# YOUR OBJECTIVE:
From the entries below, return every line that includes the word "font".

# DATA SHOWN:

════

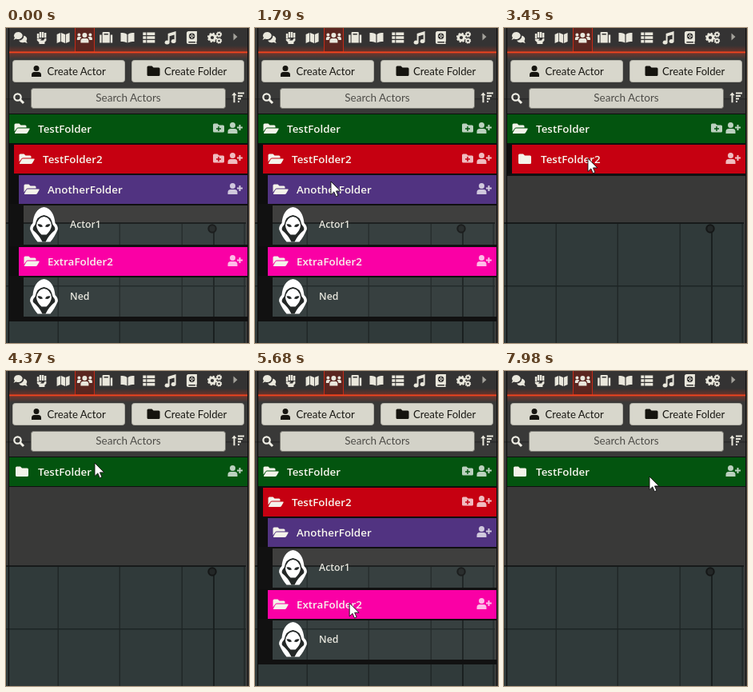
These frames come from a looping animation (304x394 px, 8 s). An HTML page:

```html
<!DOCTYPE html>
<html lang="en">
<head>
<meta charset="utf-8">
<title>Folder tree</title>
<style>
html, body { margin: 0; width: 100%; height: 100%; overflow: hidden; background: #383838; }
svg { display: block; width: 304px; height: 394px; }
text { font: 400 13.5px Lato, "Open Sans", sans-serif; fill: #191813; }
.folder { font: 600 13.4px "Open Sans", "Noto Sans", sans-serif; fill: #f7f6ee; }
.actor { font: 600 12.3px "Open Sans", "Noto Sans", sans-serif; fill: #e6e5dc; }
.lit { filter: drop-shadow(0 0 3px #ff2a12); }
path { fill-rule: evenodd; }
</style>
</head>
<body>
<svg viewBox="0 0 304 394">
  <defs>
    <linearGradient id="glow" x2="0" y2="1">
      <stop offset="0" stop-color="#ff3010" stop-opacity="0"/>
      <stop offset=".5" stop-color="#ff3010" stop-opacity=".3"/>
      <stop offset="1" stop-color="#ff3010" stop-opacity="0"/>
    </linearGradient>
  </defs>
  <g id="scene"></g>
  <g id="panel"></g>
  <g id="sort" transform="translate(290 87)" fill="#e9e7dc">
    <path d="M-4.5-6.5l3.2 3.7h-2.2v9h-2v-9h-2.2zM0-6.5h8v2H0zM0-3h6v2H0zM0 .5h4v2H0zM0 4h2v2H0z"/>
  </g>
  <g id="tree"></g>
  <path id="arrow" d="M0 0v16.5l3.8-3.6 2.5 5.8 2.7-1.1-2.5-5.7h5.3z" fill="#fff" stroke="#111" stroke-width=".9"/>
  <g id="hand" fill="#fff" stroke="#111">
    <path d="M-2 2q0-2 2-2t2 2v5.5q3.3-1 3.6 1 3-.5 3 2v5.5q0 2-1.6 4v2h-8.5v-2l-5-7.5q-1.5-2 .8-2.5 1.7 0 3.7 2.5z"/>
    <path d="M2 7.5v4.5M5.6 8.5v4" fill="none"/>
  </g>
</svg>
<script>
const LOOP = 8000;
const $ = id => document.getElementById(id);

const icons = {
  chat: 'M-2.5-7a5.5 4.5 0 1 1-3 8.4L-8.5 3l1.4-3A5.5 4.5 0 0 1-2.5-7zM4.3-2.5a5 4.3 0 0 1 3.1 6.7L8.7 7 5 5.8A5.5 4.5 0 0 1-2 3.8 7 6 0 0 0 4.3-2.5z',
  fist: 'M-6-5h2.4v6H-6zM-3-7h2.4v7H-3zM0-7h2.4v7H0zM3-6h2.6v6H3zM-6 1.5H0l-2 2h4l2-2.7h1.6v3l-2 2V8h-7V6L-6 3.5z',
  map: 'M-8-4l4.6-2V5L-8 7zM-2.6-6l5 2V7l-5-2zM3.2-4L8-6V5L3.2 7z',
  users: 'M-3-3a3 3 0 1 1 6 0a3 3 0 1 1-6 0zM-5 6.5V4q0-3 3-3h4q3 0 3 3v2.5zM-9-3.5a2 2 0 1 1 4 0a2 2 0 1 1-4 0zM5-3.5a2 2 0 1 1 4 0a2 2 0 1 1-4 0zM-9.5 3V1q0-2 2-2h2q1 0 1.5.7Q-6 1-6 3zM9.5 3V1q0-2-2-2h-2Q4.5-1 4-.3 6 1 6 3z',
  bag: 'M-8-3.5h2.4v10H-8zM-4.6-3.5V-6q0-1 1-1h7.2q1 0 1 1v12.5h-9.2zM-2.6-5v1.5h5.2V-5zM5.6-3.5H8v10H5.6z',
  book: 'M-.6-4C-3-6-6-6-8.5-6V5C-5.5 5-3 5-.6 6.6zM.6-4C3-6 6-6 8.5-6V5C5.5 5 3 5 .6 6.6z',
  list: 'M-7.5-6.5h4v3.6h-4zM-2.5-6.5h10v3.6h-10zM-7.5-1.8h4v3.6h-4zM-2.5-1.8h10v3.6h-10zM-7.5 2.9h4v3.6h-4zM-2.5 2.9h10v3.6h-10z',
  music: 'M-3-5L7-8V4.5a3 2.4 0 1 1-2-2.2v-5.8l-6 1.8V6a3 2.4 0 1 1-2-2.2z',
  atlas: 'M-4-8h10.5V4.5L6 5v2l.5 1H-4q-2.5 0-2.5-2.5v-11Q-6.5-8-4-8zM-4 5v1.5h8.5V5zM-3.5-1.7a3.7 3.7 0 1 0 7.4 0a3.7 3.7 0 1 0-7.4 0zM-2.5-2.4h5.4v1.2h-5.4zM-.4-4.5H.8v5.6H-.4z',
  caret: 'M-2.5-4.5L2.5 0l-5 4.5z',
  user: 'M-3.5-3.5a3.5 3.5 0 1 1 7 0a3.5 3.5 0 1 1-7 0zM-6 7V4.5Q-6 1-2.5 1h5Q6 1 6 4.5V7z',
  add: 'M-6.5-3.5a3.5 3.5 0 1 1 7 0a3.5 3.5 0 1 1-7 0zM-9 7V4.5Q-9 1-5.5 1h5Q3 1 3 4.5V7zM5-4h2v2.5h2.5v2H7V3H5V.5H2.5v-2H5z',
  shut: 'M-8-5q0-1.5 1.5-1.5H-2l2 2h6.5q1.5 0 1.5 1.5v7.5Q8 6 6.5 6h-13Q-8 6-8 4.5z',
  open: 'M-9.5-5q0-1.5 1.5-1.5h4.5l2 2h5.5q1.5 0 1.5 1.5v1.5h-10q-1.5 0-2.3 1.3L-9.5 3.5zM-5-.5H9q1 0 .6 1L7 5q-.6 1-1.8 1H-8.5q-1 0-.5-1L-6.3.3Q-5.8-.5-5-.5z',
  nest: 'M-7-4q0-1.5 1.5-1.5h4l2 2h5Q7-3.5 7-2v6q0 1.5-1.5 1.5h-11Q-7 5.5-7 4zM-.7-2v2.3H-3v1.4h2.3V4H.7V1.7H3V.3H.7V-2z'
};
const icon = (name, x, y, fill = '#e9e7dc') =>
  `<path d="${icons[name]}" fill="${fill}" transform="translate(${x} ${y})"/>`;
const rect = (x, y, w, h, fill, more = '') =>
  `<rect x="${x}" y="${y}" width="${w}" height="${h}" fill="${fill}" ${more}/>`;
const label = (s, x, y, more = '') => `<text x="${x}" y="${y}" ${more}>${s}</text>`;
const gear = (x, y, r) => `<g fill="none" stroke="#e9e7dc" transform="translate(${x} ${y})">
  <circle r="${r * .6}" stroke-width="${r * .5}"/>
  <circle r="${r * .88}" stroke-width="${r * .3}" stroke-dasharray="${r * .38} ${r * .311}"/></g>`;

$('scene').innerHTML =
  rect(0, 0, 304, 394, '#393938') + rect(0, 245, 300, 149, '#303a3a') +
  [65, 142, 220, 298].map(x => rect(x - .5, 245, 1.5, 149, '#202727')).join('') +
  rect(0, 322, 300, 1.5, '#1d2424') + rect(0, 88, 304, 1.5, '#2b2b2b') +
  rect(0, 243, 300, 2, '#171a1a') + rect(259, 251, 2, 143, '#1a2020') +
  '<circle cx="258" cy="251" r="4.7" fill="#232727" stroke="#151717" stroke-width="2"/>' +
  rect(3, 0, 1, 394, '#0b0b0b') + rect(302, 0, 1, 394, '#141010');

const tabs = ['chat', 'fist', 'map', 'users', 'bag', 'book', 'list', 'music', 'atlas'];
const button = (x, name, iconX, s) =>
  rect(x + .5, 40.5, 140, 27, '#d8d7cc', 'rx="3" stroke="#b3b2a8"') +
  icon(name, iconX, 54, '#15140f') + label(s, iconX + 13.5, 59, 'style="font-size:13.2px"');
$('panel').innerHTML =
  rect(4, 0, 298, 30, '#343333') + rect(4, 22, 298, 17, 'url(#glow)') +
  rect(86.5, -1, 24, 31, '#5a2620', 'stroke="#c42a17"') + rect(4, 29.5, 298, 1.8, '#f2441f') +
  tabs.map((name, i) => icon(name, 18 + i * 26.8, 12)).join('') +
  gear(258, 12, 6) + gear(266.5, 8, 3.6) + gear(266.5, 16, 3.6) + icon('caret', 287, 11, '#a3a19b') +
  button(8, 'user', 38, 'Create Actor') + button(157, 'shut', 184.5, 'Create Folder') +
  rect(31.5, 75.5, 243, 25, '#d3d2c8', 'rx="3" stroke="#7b7a73"') +
  label('Search Actors', 153, 92, 'text-anchor="middle" style="fill:#4d4c48"') +
  '<g fill="none" stroke="#f0efe6"><circle cx="14.5" cy="86.5" r="4.2" stroke-width="2.2"/>' +
  '<path d="M17.8 89.8l4.2 4.2" stroke-width="3"/></g>';

const hood = y => `<g transform="translate(47.5 ${y})">
  <path fill="#fff" d="M0 1C9 2 13 11 14 21q4 4 3.3 8Q13 39 8 44.500H-8Q-13 39-17.300 29q-.7-4 3.300-8C-13 11-9 2 0 1z"/>
  <path fill="#242827" d="M0 11Q9 12 11 23q4 4 2.500 7Q6 36 2 44.500H-2Q-6 36-13.500 30-15 27-11 23-9 12 0 11z"/>
  <path fill="#fff" d="M0 13Q8 14 9.500 24 9 30 3 35.500H-3Q-9 30-9.500 24-8 14 0 13z"/>
  <path fill="#242827" d="M-8 22.500q5-1 6.500 3-5 1.500-6.500-3zM8 22.500q-5-1-6.500 3 5 1.500 6.500-3z"/></g>`;

function tree(shut) {
  let y = 108, out = '';
  const folder = (name, x, fill, nests) => {
    const closed = name === shut, soft = '#ffffffbb';
    out += rect(4, y - 1, 298, 38, '#0e0e0e') + rect(x, y, 302 - x, 36, fill) +
      icon(closed ? 'shut' : 'open', x + 16, y + 18, '#f4f3ea') +
      label(name, x + 36, y + 23, 'class="folder"') + icon('add', 286.5, y + 17, soft) +
      (nests && !closed ? icon('nest', 266, y + 17, soft) : '');
    y += 38;
    return !closed;
  };
  const actor = name => {
    out += rect(4, y - 2, 18, 54, '#111') + rect(22, y - 1, 280, 1, '#111') +
      rect(22, y, 280, 49, '#ffffff08') + rect(22, y + 49, 280, 3, '#111') +
      hood(y + 1) + label(name, 80, y + 28, 'class="actor"');
    y += 52;
  };
  let end = -1;
  if (folder('TestFolder', 4, '#03540f', true)) {
    end = 1;
    if (folder('TestFolder2', 10, '#c60011', true)) {
      end = 3;
      if (folder('AnotherFolder', 16, '#513381', false)) actor('Actor1');
      folder('ExtraFolder2', 16, '#fa00a5', false);
      actor('Ned');
    }
  }
  return out + rect(4, y - 2, 298, end + 2, '#111');
}

// [time, closed folder]
const states = [[0, ''], [1860, 'AnotherFolder'], [2330, ''], [3000, 'TestFolder2'], [3520, ''],
  [4370, 'TestFolder'], [4920, ''], [7340, 'TestFolder']];
// [start, end, from x, y, control x, y, to x, y]
const moves = [
  [290, 730, 236, 394, 15, 170, 72, 124],
  [1090, 1550, 72, 124, 76, 165, 95, 192],
  [2400, 2800, 95, 192, 100, 175, 105, 163],
  [3780, 3900, 105, 163, 107, 140, 111, 115],
  [4980, 5560, 111, 115, 116, 200, 118, 274],
  [5590, 6040, 118, 274, 108, 353, 302, 396],
  [6650, 7200, 304, 370, 237, 168, 290, 76],
  [7570, 7980, 290, 76, 130, 125, 182, 132]
];

function pointer(t) {
  const m = moves.findLast(m => m[0] <= t);
  if (!m) return [-50, -50];
  const k = Math.min(1, (t - m[0]) / (m[1] - m[0])), u = k * k * (3 - 2 * k), v = 1 - u;
  return [0, 1].map(i => v * v * m[2 + i] + 2 * u * v * m[4 + i] + u * u * m[6 + i]);
}

let shown;
function draw(now) {
  const t = now % LOOP;
  const shut = states.findLast(s => s[0] <= t)[1];
  if (shut !== shown) $('tree').innerHTML = tree(shown = shut);
  const [x, y] = pointer(t);
  const over = x > 278 && x < 300 && y > 72 && y < 102;
  $('sort').classList.toggle('lit', over);
  for (const id of ['arrow', 'hand']) {
    $(id).setAttribute('transform', `translate(${x} ${y})`);
    $(id).setAttribute('visibility', (id === 'hand') === over ? 'visible' : 'hidden');
  }
  requestAnimationFrame(draw);
}
draw(0);
</script>
</body>
</html>
```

════

# RESPONSE BELOW:
text { font: 400 13.5px Lato, "Open Sans", sans-serif; fill: #191813; }
.folder { font: 600 13.4px "Open Sans", "Noto Sans", sans-serif; fill: #f7f6ee; }
.actor { font: 600 12.3px "Open Sans", "Noto Sans", sans-serif; fill: #e6e5dc; }
  icon(name, iconX, 54, '#15140f') + label(s, iconX + 13.5, 59, 'style="font-size:13.2px"');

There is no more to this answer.